What you need to do: What you give back should match the listing word for word.

Exercise data:
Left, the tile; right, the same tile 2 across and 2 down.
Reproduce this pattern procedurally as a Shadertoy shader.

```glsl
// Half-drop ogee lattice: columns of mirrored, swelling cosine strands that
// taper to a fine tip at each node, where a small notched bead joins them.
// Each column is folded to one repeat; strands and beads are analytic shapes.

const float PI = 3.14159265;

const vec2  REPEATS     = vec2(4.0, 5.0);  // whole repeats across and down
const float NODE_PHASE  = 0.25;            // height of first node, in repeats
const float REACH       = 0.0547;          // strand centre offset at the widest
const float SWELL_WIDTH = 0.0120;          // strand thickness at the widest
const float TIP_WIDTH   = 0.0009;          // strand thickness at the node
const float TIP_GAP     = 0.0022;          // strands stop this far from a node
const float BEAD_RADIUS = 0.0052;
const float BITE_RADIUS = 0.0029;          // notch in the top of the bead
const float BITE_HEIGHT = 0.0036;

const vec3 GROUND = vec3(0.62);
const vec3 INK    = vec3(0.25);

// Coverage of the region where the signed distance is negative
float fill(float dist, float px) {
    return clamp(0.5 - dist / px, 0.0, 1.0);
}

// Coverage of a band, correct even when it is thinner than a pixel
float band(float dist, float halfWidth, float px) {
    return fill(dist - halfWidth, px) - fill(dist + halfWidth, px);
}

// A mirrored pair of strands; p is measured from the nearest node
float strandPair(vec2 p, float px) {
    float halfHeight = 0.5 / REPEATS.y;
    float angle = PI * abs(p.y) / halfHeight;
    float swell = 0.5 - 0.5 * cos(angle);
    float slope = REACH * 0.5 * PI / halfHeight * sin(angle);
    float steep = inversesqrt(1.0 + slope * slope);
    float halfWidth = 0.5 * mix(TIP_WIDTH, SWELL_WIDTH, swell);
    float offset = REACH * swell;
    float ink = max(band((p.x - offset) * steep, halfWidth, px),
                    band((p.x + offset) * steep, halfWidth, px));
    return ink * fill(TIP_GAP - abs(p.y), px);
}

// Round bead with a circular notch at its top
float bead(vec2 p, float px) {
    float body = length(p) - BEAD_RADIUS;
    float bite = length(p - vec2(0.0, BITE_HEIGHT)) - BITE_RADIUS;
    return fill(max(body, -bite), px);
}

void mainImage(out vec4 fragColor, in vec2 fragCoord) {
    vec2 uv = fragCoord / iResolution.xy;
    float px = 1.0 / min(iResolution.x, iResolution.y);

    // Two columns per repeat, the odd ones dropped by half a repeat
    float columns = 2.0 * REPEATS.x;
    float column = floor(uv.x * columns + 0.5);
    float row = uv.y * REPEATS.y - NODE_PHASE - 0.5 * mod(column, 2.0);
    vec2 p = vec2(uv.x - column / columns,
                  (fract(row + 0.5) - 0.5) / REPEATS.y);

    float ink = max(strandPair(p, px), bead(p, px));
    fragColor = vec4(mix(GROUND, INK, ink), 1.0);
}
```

Task solution:
Left, the tile; right, the same tile 2 across and 2 down.
Reproduce this pattern procedurally as a Shadertoy shader.

```glsl
// Half-drop ogee lattice: columns of mirrored, swelling cosine strands that
// taper to a fine tip at each node, where a small notched bead joins them.
// Each column is folded to one repeat; strands and beads are analytic shapes.

const float PI = 3.14159265;

const vec2  REPEATS     = vec2(4.0, 5.0);  // whole repeats across and down
const float NODE_PHASE  = 0.25;            // height of first node, in repeats
const float REACH       = 0.0547;          // strand centre offset at the widest
const float SWELL_WIDTH = 0.0120;          // strand thickness at the widest
const float TIP_WIDTH   = 0.0009;          // strand thickness at the node
const float TIP_GAP     = 0.0022;          // strands stop this far from a node
const float BEAD_RADIUS = 0.0052;
const float BITE_RADIUS = 0.0029;          // notch in the top of the bead
const float BITE_HEIGHT = 0.0036;

const vec3 GROUND = vec3(0.62);
const vec3 INK    = vec3(0.25);

// Coverage of the region where the signed distance is negative
float fill(float dist, float px) {
    return clamp(0.5 - dist / px, 0.0, 1.0);
}

// Coverage of a band, correct even when it is thinner than a pixel
float band(float dist, float halfWidth, float px) {
    return fill(dist - halfWidth, px) - fill(dist + halfWidth, px);
}

// A mirrored pair of strands; p is measured from the nearest node
float strandPair(vec2 p, float px) {
    float halfHeight = 0.5 / REPEATS.y;
    float angle = PI * abs(p.y) / halfHeight;
    float swell = 0.5 - 0.5 * cos(angle);
    float slope = REACH * 0.5 * PI / halfHeight * sin(angle);
    float steep = inversesqrt(1.0 + slope * slope);
    float halfWidth = 0.5 * mix(TIP_WIDTH, SWELL_WIDTH, swell);
    float offset = REACH * swell;
    float ink = max(band((p.x - offset) * steep, halfWidth, px),
                    band((p.x + offset) * steep, halfWidth, px));
    return ink * fill(TIP_GAP - abs(p.y), px);
}

// Round bead with a circular notch at its top
float bead(vec2 p, float px) {
    float body = length(p) - BEAD_RADIUS;
    float bite = length(p - vec2(0.0, BITE_HEIGHT)) - BITE_RADIUS;
    return fill(max(body, -bite), px);
}

void mainImage(out vec4 fragColor, in vec2 fragCoord) {
    vec2 uv = fragCoord / iResolution.xy;
    float px = 1.0 / min(iResolution.x, iResolution.y);

    // Two columns per repeat, the odd ones dropped by half a repeat
    float columns = 2.0 * REPEATS.x;
    float column = floor(uv.x * columns + 0.5);
    float row = uv.y * REPEATS.y - NODE_PHASE - 0.5 * mod(column, 2.0);
    vec2 p = vec2(uv.x - column / columns,
                  (fract(row + 0.5) - 0.5) / REPEATS.y);

    float ink = max(strandPair(p, px), bead(p, px));
    fragColor = vec4(mix(GROUND, INK, ink), 1.0);
}
```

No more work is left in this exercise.